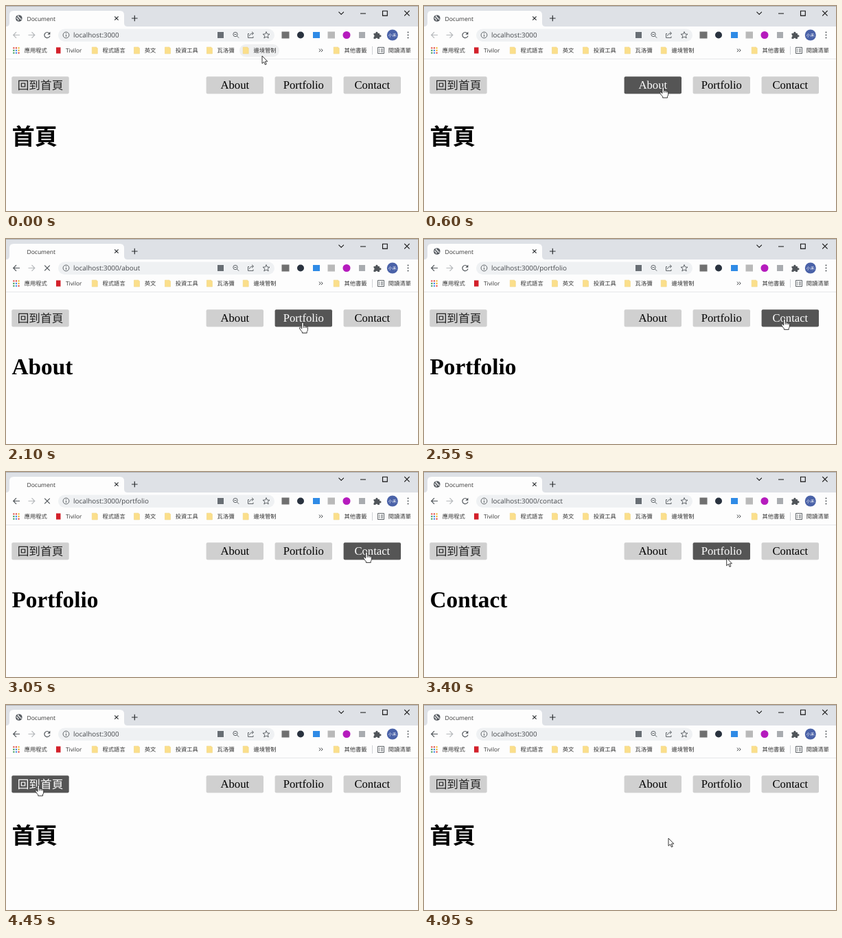
An HTML page for the animation above (5 s loop, 600 by 300 pixels).

```html
<!DOCTYPE html>
<html lang="zh-Hant">
<head>
<meta charset="utf-8">
<title>Document</title>
<style>
  html, body { margin: 0; width: 100%; height: 100%; overflow: hidden; background: #fdfdfd; }
  svg { display: block; width: 600px; height: 300px; text-rendering: geometricPrecision; }
  text { font-family: "Open Sans", "Noto Sans CJK TC", "Noto Sans CJK", sans-serif; fill: #333; }
  .mark text { font-size: 8.3px; }
  .page text { font-family: "Liberation Serif", "Noto Sans CJK TC", "Noto Sans CJK", serif; fill: #000; }
  .page .btn text { font-size: 16.67px; text-anchor: middle; }
  .page .cjk { font-family: "Noto Sans CJK TC", "Noto Sans CJK", sans-serif; }
  .page .btn .cjk { font-weight: 300; fill: #222; }
  .btn rect { fill: #d0d0d0; }
  .btn.on rect { fill: #555; }
  .page .btn.on text { fill: #fff; }
  #head { font-size: 33.33px; font-weight: 700; }
  .line { fill: none; stroke: #50555a; stroke-width: 1.2; }
  .thin { stroke-width: .9; }
  .dark { stroke: #2b2e31; }
  .win { fill: none; stroke: #111; stroke-width: 1.1; }
</style>
</head>
<body>
<svg viewBox="0 0 600 300">
  <rect width="600" height="300" fill="#fdfdfd"/>
  <rect width="600" height="30" fill="#dee1e6"/>
  <rect width="600" height="1" fill="#b0b4b9"/>
  <path d="M0 30Q5 30 5 25V13Q5 7 11 7H166Q172 7 172 13V25Q172 30 177 30Z" fill="#fdfdfd"/>

  <g id="globe">
    <circle cx="18.8" cy="18" r="4.8" fill="#53585e"/>
    <path d="M15 17.2L17.8 19.2V21.6M18 13.8L17.4 15.8L20 17V18.6L22.6 19.4" fill="none" stroke="#fdfdfd" stroke-width="1.2"/>
  </g>
  <text x="30.5" y="21.5" font-size="8.5">Document</text>
  <path class="line dark" d="M158.2 15.3L163.6 20.7M163.6 15.3L158.2 20.7"/>
  <path class="line dark" d="M183 18H191.6M187.3 13.7V22.3"/>
  <path class="win" d="M484.5 8.6L488.2 12.3L491.9 8.6M516 11H524M548.5 7.3H555.3V14.1H548.5ZM580.2 6.9L587.6 14.3M587.6 6.9L580.2 14.3"/>

  <path id="back" class="line" d="M20 42.5H10.8M15 38.2L10.7 42.5L15 46.8"/>
  <path class="line" style="stroke:#b5b8bb" d="M32.5 42.5H41.7M37.5 38.2L41.8 42.5L37.5 46.8"/>
  <g id="reload">
    <path class="line" d="M63.2 40A4.1 4.1 0 1 0 64 43.6"/>
    <path d="M64.4 37.8V41.8H60.4Z" fill="#50555a"/>
  </g>
  <path id="stop" class="line" d="M56.2 38.7L63.8 46.3M63.8 38.7L56.2 46.3"/>
  <rect x="76" y="33.5" width="315" height="18.5" rx="9.25" fill="#eff1f3"/>
  <circle class="line thin" cx="87.5" cy="42.5" r="4.4"/>
  <path class="line thin" d="M87.5 42V45M87.5 39.8V40.9"/>
  <text id="url" x="98" y="46" font-size="9.9" style="fill:#46494d"></text>

  <rect x="308" y="38" width="9" height="9" fill="#686e74"/>
  <circle class="line thin" cx="334" cy="41.5" r="3.2"/>
  <path class="line thin" d="M336.4 44L339.2 46.8M332.4 41.5H335.6"/>
  <path class="line thin" d="M354 40.5H352.5V46.5H360V44.5M354.5 44.2Q355 40 360 40M358 37.8L360.6 40L358 42.2"/>
  <path class="line thin" d="M379 37.6L380.4 41L384 41.2L381.2 43.5L382.2 47L379 45L375.8 47L376.8 43.5L374 41.2L377.6 41Z"/>

  <rect x="401.5" y="37.5" width="11" height="10" fill="#707070"/>
  <circle cx="429" cy="42.5" r="5" fill="#29323f"/>
  <rect x="447" y="38" width="10" height="9" fill="#2f8be6"/>
  <rect x="468.5" y="37.5" width="10.5" height="10" fill="#b9b9b9"/>
  <circle cx="496" cy="42.5" r="5.5" fill="#b51bbd"/>
  <rect x="514" y="38" width="9" height="9" fill="#a9acb0"/>
  <path d="M535.5 40H538.3A1.7 1.7 0 1 1 541.5 40H544V42.4A1.7 1.7 0 1 1 544 45.4V48H541.3A1.6 1.6 0 0 0 538.2 48H535.5V45.2A1.6 1.6 0 0 0 535.5 42.2Z" fill="#50555a"/>
  <circle cx="562.8" cy="42.5" r="8" fill="#4a62a8"/>
  <text x="562.8" y="44.9" font-size="6" text-anchor="middle" style="fill:#fff">小禾</text>
  <g fill="#50555a"><circle cx="585.5" cy="38.6" r="1"/><circle cx="585.5" cy="42.5" r="1"/><circle cx="585.5" cy="46.4" r="1"/></g>

  <rect id="pill" x="340" y="56" width="58" height="18.5" rx="9.25" fill="#eff0f1"/>
  <g id="marks" class="mark"></g>
  <rect x="73" y="60.5" width="6.5" height="9" fill="#d3202a"/>
  <path class="line thin dark" d="M456 62.6L458 64.9L456 67.2M459 62.6L461 64.9L459 67.2"/>
  <path d="M533.5 59V71" stroke="#d0d3d6"/>
  <path class="line thin" d="M541.5 60.5H550.5V69.5H541.5ZM543 63H544.5M546 63H549M543 65H544.5M546 65H549M543 67H544.5M546 67H549"/>
  <path d="M0 77.5H600" stroke="#e6e8ea"/>

  <g class="page">
    <g id="nav"></g>
    <text id="head" x="8.5"></text>
  </g>

  <g id="cursor" stroke-linejoin="round">
    <path id="arrow" d="M0 0V11.2L2.6 8.8L4.4 12.9L6.2 12.1L4.4 8.1H7.8Z" fill="#fff" stroke="#222" stroke-width=".9"/>
    <path id="hand" d="M-1.3 1.2Q-1.3 0 0 0Q1.3 0 1.3 1.2V5Q2.8 4.3 3.6 5.4Q5 4.8 5.6 6Q7.4 5.6 7.4 7.5V10.5Q7.4 12.5 6.2 13.6V15.6H-.6V14Q-2.4 12.4 -4.4 9Q-5 7.6 -3.8 7.3Q-2.8 7.2 -1.3 9.2ZM1.3 5V8M3.6 5.4V8M5.6 6.2V8.2" fill="#fff" stroke="#222" stroke-width=".9"/>
  </g>
</svg>
<script>
const LOOP = 5000, STEP = 50;
const $ = id => document.getElementById(id);

function add(parent, tag, attrs, text = '') {
  const el = document.createElementNS('http://www.w3.org/2000/svg', tag);
  for (const key in attrs) el.setAttribute(key, attrs[key]);
  el.textContent = text;
  return parent.appendChild(el);
}

// Bookmarks: text x, label, folder icon or not
[
  [26.7, '應用程式'], [87, 'Tivilor'], [140.5, '程式語言', 1], [201.7, '英文', 1],
  [246.7, '投資工具', 1], [307.6, '瓦洛彌', 1], [360.4, '邊境管制', 1],
  [492.4, '其他書籤', 1], [556.7, '閱讀清單']
].forEach(([x, label, folder]) => {
  add($('marks'), 'text', { x, y: 68.1 }, label);
  if (folder) add($('marks'), 'path', {
    d: `M${x - 15.2} 60.2h6.6v1.4h1.4v8.2h-8z`, fill: '#fbdf8b', stroke: '#efcf72', 'stroke-width': .5
  });
});

const dots = ['#e0483e', '#e0483e', '#f0b429', '#3c9b56', '#4384e8', '#f0b429', '#3c9b56', '#4384e8', '#e0483e'];
dots.forEach((fill, i) => add($('marks'), 'rect', {
  x: 10.3 + i % 3 * 3.6, y: 60.4 + Math.floor(i / 3) * 3.6, width: 2.1, height: 2.1, fill
}));

const buttons = [[8.3, '回到首頁'], [291.6, 'About'], [391.6, 'Portfolio'], [491.6, 'Contact']].map(([x, label], i) => {
  const el = add($('nav'), 'g', { class: 'btn' });
  add(el, 'rect', { x, y: 103.3, width: 83.4, height: 25.2, rx: 2 });
  add(el, 'text', { x: x + 41.7, y: i ? 121.2 : 122.4, class: i ? '' : 'cjk' }, label);
  return { x, el };
});

// Page loads: start, end, heading, path
const loads = [
  [-1, 0, '首頁', ''],
  [950, 1150, 'About', '/about'],
  [2000, 2200, 'Portfolio', '/portfolio'],
  [2900, 3100, 'Contact', '/contact'],
  [4250, 4450, '首頁', '']
];

// Pointer moves: start, end, x, y, sag
const moves = [
  [0, 0, 373, 73, 0],
  [80, 680, 347, 121, 0],
  [1450, 1850, 432, 122, 0],
  [2220, 2450, 525, 117, 0],
  [3225, 3880, 46, 117, 17],
  [4430, 4950, 356, 195, 0]
];

function pointer(t) {
  let [, , x, y] = moves[0];
  for (const [from, to, nx, ny, sag] of moves.slice(1)) {
    if (t <= from) break;
    const s = Math.min(1, (t - from) / (to - from));
    const e = s * s * (3 - 2 * s);
    x += (nx - x) * e;
    y += (ny - y) * e + sag * Math.sin(Math.PI * e);
  }
  return { x, y };
}

const over = ({ x, y }) => y < 103.3 || y > 128.5 ? -1
  : buttons.findIndex(b => x >= b.x && x <= b.x + 83.4);

const show = (id, on) => $(id).setAttribute('visibility', on ? 'visible' : 'hidden');

function render(t) {
  const page = loads.filter(l => t >= l[1]).pop();
  const busy = loads.some(l => t >= l[0] && t < l[1]);
  const home = page[3] === '';
  $('head').textContent = page[2];
  $('head').setAttribute('class', home ? 'cjk' : '');
  $('head').setAttribute('y', home ? 202.6 : 198);
  $('url').textContent = 'localhost:3000' + page[3];
  $('back').style.stroke = page === loads[0] ? '#b5b8bb' : '';
  show('globe', !busy);
  show('reload', !busy);
  show('stop', busy);

  const p = pointer(t), hit = over(p);
  buttons.forEach((b, i) => b.el.classList.toggle('on', i === hit));
  show('pill', p.y < 74.5);
  // The pointer shape follows the hover with a short lag
  const hand = hit >= 0 && over(pointer(t - 100)) === hit;
  show('hand', hand);
  show('arrow', !hand);
  $('cursor').setAttribute('transform', `translate(${p.x.toFixed(2)} ${p.y.toFixed(2)})`);
}

function tick() {
  render(Math.floor(performance.now() % LOOP / STEP) * STEP);
  requestAnimationFrame(tick);
}
tick();
</script>
</body>
</html>
```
________________________
- AIM OF THE TASK -
Nothing but a number, please: how many lines of the listing hold the word "start"?

- WORKED SOLUTION -
2